PERFORMANCE: The Care Quality Commission found the trust was not meeting standards relating to dignity and nutrition during a spot check as part of a wider investigation into how older patients are treated.

The regulator checked two “essential standards” of care during an inspection of two wards – five and 11 – at the trust’s Alexandra Hospital on 22 March.

Inspectors – including a practising nurse – observed how people were being cared for, talked with five patients, talked with eight staff, and checked records.

The standards assessed were:

  • People should be treated with respect, involved in discussions about their care and treatment and able to influence how the service is run
  • Food and drink should meet people’s individual dietary needs

It concluded overall that the Alexandra Hospital had not passed either of the essential standards of quality and safety the CQC reviewed, and noted moderate concerns in both areas.

In its report, the regulator said: “People who use the service do not always have their privacy and dignity respected.

“Although we saw some people being treated respectfully, this was not consistent and people had to wait for attention after they has pressed call bells.

“Confidential matters were discussed where they could be overheard, so that privacy was not maintained, and some people were not given the information they needed.”

It added: “People who use the service are not adequately supported and are at risk of poor nutrition and dehydration.

“Nutritional risks are identified on admission but the poor standards of review and ongoing monitoring mean that care planned may not always accurately reflect the current care needs of the people who use the service.”

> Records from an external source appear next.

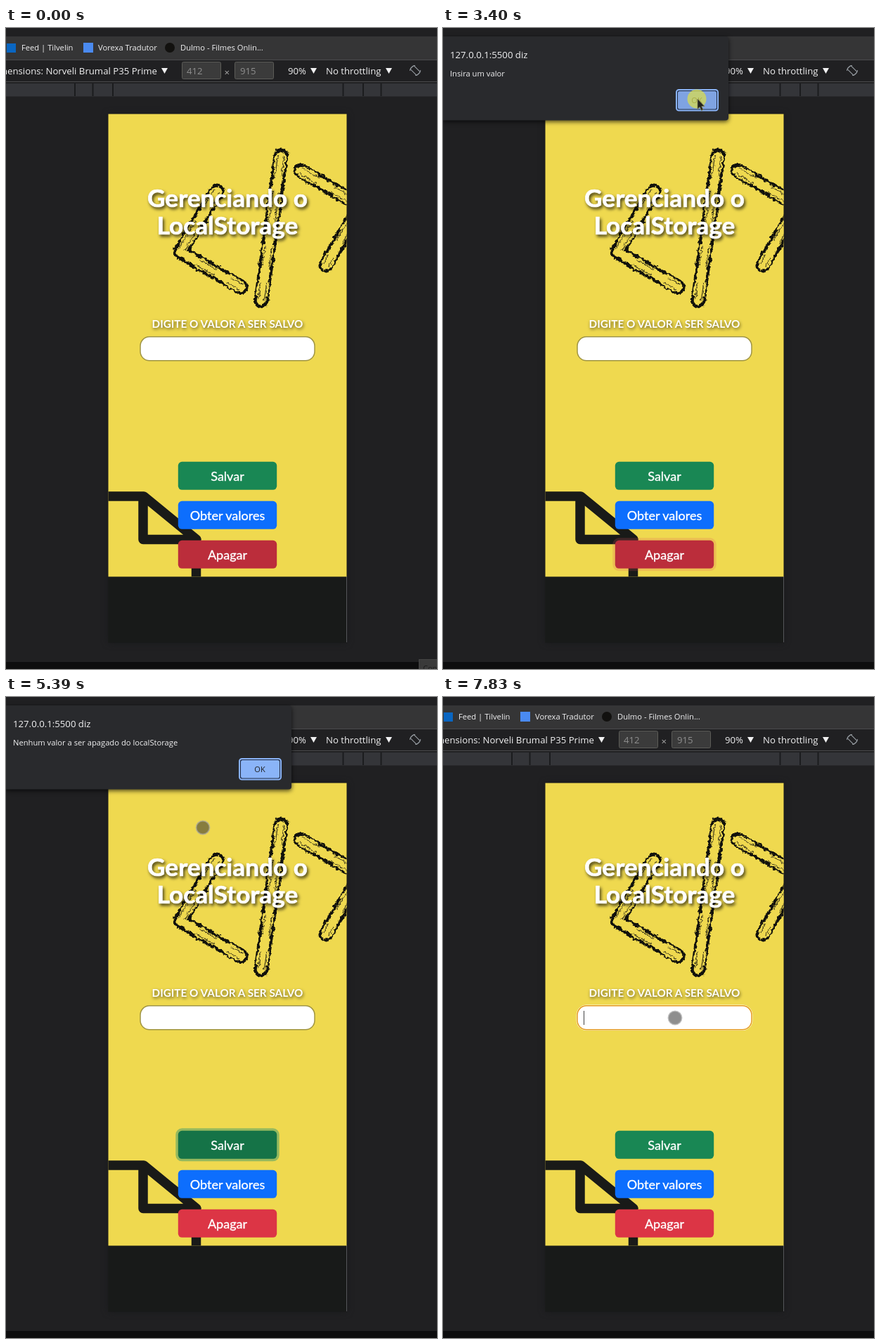
An HTML page that plays this animation: 613 by 913 pixels, repeating every 8 s.

```html
<!DOCTYPE html>
<html lang="pt-BR">
<head>
<meta charset="utf-8">
<title>Gerenciando o LocalStorage</title>
<style>
  html, body { margin: 0; width: 100%; height: 100%; overflow: hidden; background: #202022; }
  svg { display: block; width: 613px; height: 913px; }
  .ui { font: 13.2px "Open Sans", "Noto Sans", sans-serif; fill: #f1f1f2; }
  .small { font-size: 11.2px; }
  .page { font-family: Lato, sans-serif; fill: #fff; text-anchor: middle; }
  .title { font-size: 35.2px; font-weight: 700; stroke: #fff; stroke-width: .7; filter: drop-shadow(2px 3px 2px rgba(0, 0, 0, .7)); }
  .label { font-size: 15.3px; font-weight: 700; filter: drop-shadow(1px 2px 2px rgba(0, 0, 0, .6)); }
  .button { font-size: 18px; stroke: #fff; stroke-width: .35; }
  .ring { stroke-width: 7; paint-order: stroke; }
  .sketch { fill: none; stroke-linecap: round; stroke-linejoin: round; }
  .ink { stroke: #12120c; }
  .paper { stroke: #efd94f; }
</style>
</head>
<body>
<svg viewBox="0 0 613 913">
  <defs>
    <clipPath id="screen"><rect x="145.5" y="122.6" width="339" height="659"/></clipPath>
    <filter id="rough" x="-10%" y="-10%" width="120%" height="120%" color-interpolation-filters="sRGB">
      <feTurbulence type="fractalNoise" baseFrequency=".2" numOctaves="3" seed="4"/>
      <feDisplacementMap in="SourceGraphic" scale="6" xChannelSelector="R" yChannelSelector="G"/>
    </filter>
    <path id="code" d="M300 232L248 319L334 369M391 182L363 388M419 203L504 253L455 338"/>
    <path id="caretDown" d="M0 0h9l-4.5 8z" fill="#f1f1f2"/>
  </defs>

  <!-- Browser chrome -->
  <rect width="613" height="913" fill="#202022"/>
  <rect y="12" width="613" height="33" fill="#353536"/>
  <path d="M0 45.5H613M0 76.5H613" stroke="#4a4b4d"/>
  <rect x="1" y="22" width="13" height="13" fill="#0a66c2"/>
  <rect x="110" y="21" width="14" height="14" fill="#4a8af0"/>
  <circle cx="233" cy="28" r="7" fill="#12110f"/>
  <g class="ui small">
    <text x="22" y="32">Feed | Tilvelin</text>
    <text x="131" y="32">Vorexa Tradutor</text>
    <text x="248" y="32">Dulmo - Filmes Onlin...</text>
  </g>
  <g class="ui">
    <text x="215" y="66" text-anchor="end">Dimensions: Norveli Brumal P35 Prime</text>
    <text x="401" y="66">90%</text>
    <text x="455" y="66">No throttling</text>
  </g>
  <use href="#caretDown" x="221" y="57"/>
  <use href="#caretDown" x="433" y="57"/>
  <use href="#caretDown" x="540" y="57"/>
  <g fill="#3b3b3b" stroke="#5c5c58">
    <rect x="250.5" y="48.5" width="55" height="24" rx="2"/>
    <rect x="325.5" y="48.5" width="55" height="24" rx="2"/>
  </g>
  <g class="ui" style="fill:#8f8f8f">
    <text x="257" y="66">412</text>
    <text x="333" y="66">915</text>
    <text x="310.5" y="68" style="fill:#aaa">×</text>
  </g>
  <g fill="none" stroke="#9aa0a6">
    <rect x="578.5" y="54" width="7" height="13" rx="1" transform="rotate(-45 582 60.5)"/>
    <path d="M574.5 61a7.5 7.5 0 0 1 7.5-7.5M589.5 60a7.5 7.5 0 0 1-7.5 7.500"/>
  </g>
  <rect y="79" width="613" height="18.5" fill="#343539"/>
  <path d="M98 79v18M123.5 79v18M152 79v18M479.5 79v18M508 79v18M533.5 79v18" stroke="#1b1c1e" stroke-width="2"/>
  <rect y="903" width="613" height="10" fill="#0d0d0e"/>
  <g id="tooltip">
    <rect x="587.5" y="899.5" width="30" height="20" fill="#3a3a3a" stroke="#464646"/>
    <text class="ui" x="593" y="916" style="font-size:11px;fill:#1c1c1c">Con</text>
  </g>

  <!-- Phone page -->
  <rect x="145.5" y="122.6" width="339" height="753" fill="#181a19" style="filter:drop-shadow(0 0 5px #18191b)"/>
  <path d="M484.5 781V875" stroke="#55565a"/>
  <g clip-path="url(#screen)">
    <rect x="145" y="122" width="340" height="660" fill="#efd94f"/>
    <g class="sketch" filter="url(#rough)">
      <use href="#code" class="ink" stroke-width="21"/>
      <use href="#code" class="paper" stroke-width="16" stroke-dasharray="23 34 31 41 13 37" stroke-linecap="butt"/>
      <use href="#code" class="paper" stroke-width="12.5"/>
      <use href="#code" class="ink" stroke-width="10" stroke-dasharray="29 23 47 31" stroke-linecap="butt" opacity=".75"/>
      <use href="#code" class="paper" stroke-width="7.5"/>
    </g>
    <path class="sketch" d="M140 667H196L271 728.5H195V667M270.5 728V790" stroke="#191a18" stroke-width="13.5"/>
  </g>
  <g class="page">
    <g class="title">
      <text x="315" y="255">Gerenciando o</text>
      <text x="315" y="293.5">LocalStorage</text>
    </g>
    <text class="label" x="315" y="427">DIGITE O VALOR A SER SALVO</text>
    <rect id="inputGlow" x="189.7" y="438.5" width="250.6" height="36.5" rx="14.5" fill="#fff"/>
    <rect id="input" x="191" y="439.8" width="248" height="34" rx="13" fill="#fff" stroke-width="1.5"/>
    <path id="caret" d="M200.5 447V467" stroke="#444"/>
    <rect id="saveButton" class="ring" x="244.8" y="617.8" width="140.4" height="40" rx="5.5" stroke="#3c996e"/>
    <rect x="244.8" y="673.8" width="140.4" height="40" rx="5.5" fill="#0d6efd"/>
    <rect id="eraseButton" class="ring" x="244.8" y="729.8" width="140.4" height="40" rx="5.5" stroke="#e15361"/>
    <g class="button">
      <text x="315" y="645">Salvar</text>
      <text x="315" y="701">Obter valores</text>
      <text x="315" y="757">Apagar</text>
    </g>
  </g>

  <!-- Alert -->
  <g id="dialog">
    <path d="M0 12H402q4 0 4 4V127.5q0 4-4 4H0z" fill="#292a2d" style="filter:drop-shadow(0 2px 3px rgba(0,0,0,.7))"/>
    <g class="ui">
      <text x="10" y="43">127.0.0.1:5500 diz</text>
      <text id="message" class="small" x="10" y="69"></text>
    </g>
    <rect x="332" y="88" width="59" height="29.5" rx="3.5" fill="#202c45" stroke="#8ab4f8" stroke-width="2"/>
    <rect id="okButton" x="334" y="90" width="55" height="25.5" rx="2.5"/>
    <text class="ui" x="361" y="106.5" text-anchor="middle" style="font-size:11px;fill:#202124">OK</text>
  </g>

  <g id="pointer">
    <circle id="touch" r="9.5" fill="#323232" fill-opacity=".55" stroke="#aaa" stroke-opacity=".6" stroke-width="2"/>
    <g id="arrow">
      <circle r="13.5" fill="#d8dc50" fill-opacity=".75"/>
      <path d="M1 0V14.5L4.2 11.5L6.5 16.5L9 15.4L6.8 10.6H11z" fill="#22221c" stroke="#8b8a58" stroke-width=".8"/>
    </g>
  </g>
</svg>
<script>
const LOOP = 8000;
const el = Object.fromEntries([...document.querySelectorAll('[id]')].map(node => [node.id, node]));

// Pointer stops: time, x, y
const stops = [
  [410, 556, 898], [1150, 351, 658], [1290, 339, 641], [2090, 339, 641],
  [2850, 364, 155], [3250, 361, 101], [3450, 361, 101], [3680, 299, 566],
  [3960, 287, 670], [4300, 299, 747], [4750, 299, 747], [5390, 280, 186],
  [5670, 308, 141], [5810, 308, 141], [6200, 361, 103], [6540, 361, 103],
  [6700, 339, 286], [7370, 331, 450], [7500, 330, 457]
];

const within = (t, from, to) => t >= from && t < to;
const show = (node, visible) => node.setAttribute('visibility', visible ? 'inherit' : 'hidden');
const ease = u => u * u * (3 - 2 * u);

function pointerAt(t) {
  const next = stops.findIndex(stop => stop[0] > t);
  if (next < 0) return stops.at(-1).slice(1);
  if (next === 0) return stops[0].slice(1);
  const [t0, x0, y0] = stops[next - 1];
  const [t1, x1, y1] = stops[next];
  const u = ease((t - t0) / (t1 - t0));
  return [x0 + (x1 - x0) * u, y0 + (y1 - y0) * u];
}

function paintButton(node, fill, ringOpacity) {
  node.setAttribute('fill', fill);
  node.setAttribute('stroke-opacity', ringOpacity);
}

function render(t) {
  const emptyAlert = within(t, 1420, 3500);
  const eraseAlert = within(t, 4630, 6540);
  const saveActive = within(t, 3500, 6620);
  const eraseFocused = within(t, 6620, 7510);
  const inputFocused = t >= 7510;

  show(el.tooltip, t < 70);
  show(el.dialog, emptyAlert || eraseAlert);
  el.message.textContent = emptyAlert ? 'Insira um valor' : 'Nenhum valor a ser apagado do localStorage';

  paintButton(el.saveButton, saveActive ? '#157347' : '#198754', saveActive ? .5 : 0);
  paintButton(el.eraseButton, t < 3500 || eraseFocused ? '#bb2d3b' : '#dc3545',
    eraseFocused ? .55 : emptyAlert ? .2 : 0);

  show(el.inputGlow, inputFocused);
  show(el.caret, inputFocused);
  el.input.setAttribute('stroke', inputFocused ? '#e59a1c' : '#a09544');

  const [x, y] = pointerAt(t);
  const onPage = x < 485 && y > 131;
  const overOk = Math.abs(x - 361) < 30 && Math.abs(y - 103) < 15;
  el.okButton.setAttribute('fill', overOk ? '#7fa3e2' : '#8ab4f8');
  el.pointer.setAttribute('transform', `translate(${x} ${y})`);
  show(el.pointer, t >= 410);
  show(el.touch, onPage);
  show(el.arrow, !onPage);
}

function tick() {
  render(performance.now() % LOOP);
  requestAnimationFrame(tick);
}
tick();
</script>
</body>
</html>
```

The regulator visited 100 hospitals as part of its programme of inspections on older patients’ treatment and is currently publishing them in batches, of which this is the fourth.

Care Quality Commission report (see attached, right)

26 May 2011

Worcestershire Acute Hospitals NHS Trust

PERFORMANCE: The Care Quality Commission found the trust was not meeting standards relating to dignity and nutrition during a spot check as part of a wider investigation into how older patients are treated.

The regulator checked two “essential standards” of care during an inspection of two wards – five and 11 – at the trust’s Alexandra Hospital on 22 March.

Inspectors – including a practising nurse – observed how people were being cared for, talked with five patients, talked with eight staff, and checked records.

The standards assessed were:

People should be treated with respect, involved in discussions about their care and treatment and able to influence how the service is run

Food and drink should meet people’s individual dietary needs

It concluded overall that the Alexandra Hospital had not passed either of the essential standards of quality and safety the CQC reviewed, and noted moderate concerns in both areas.

In its report, the regulator said: “People who use the service do not always have their privacy and dignity respected.

“Although we saw some people being treated respectfully, this was not consistent and people had to wait for attention after they has pressed call bells.

“Confidential matters were discussed where they could be overheard, so that privacy was not maintained, and some people were not given the information they needed.”

It added: “People who use the service are not adequately supported and are at risk of poor nutrition and dehydration.

“Nutritional risks are identified on admission but the poor standards of review and ongoing monitoring mean that care planned may not always accurately reflect the current care needs of the people who use the service.”

The regulator visited 100 hospitals as part of its programme of inspections on older patients’ treatment and is currently publishing them in batches, of which this is the fourth.

Related files/tables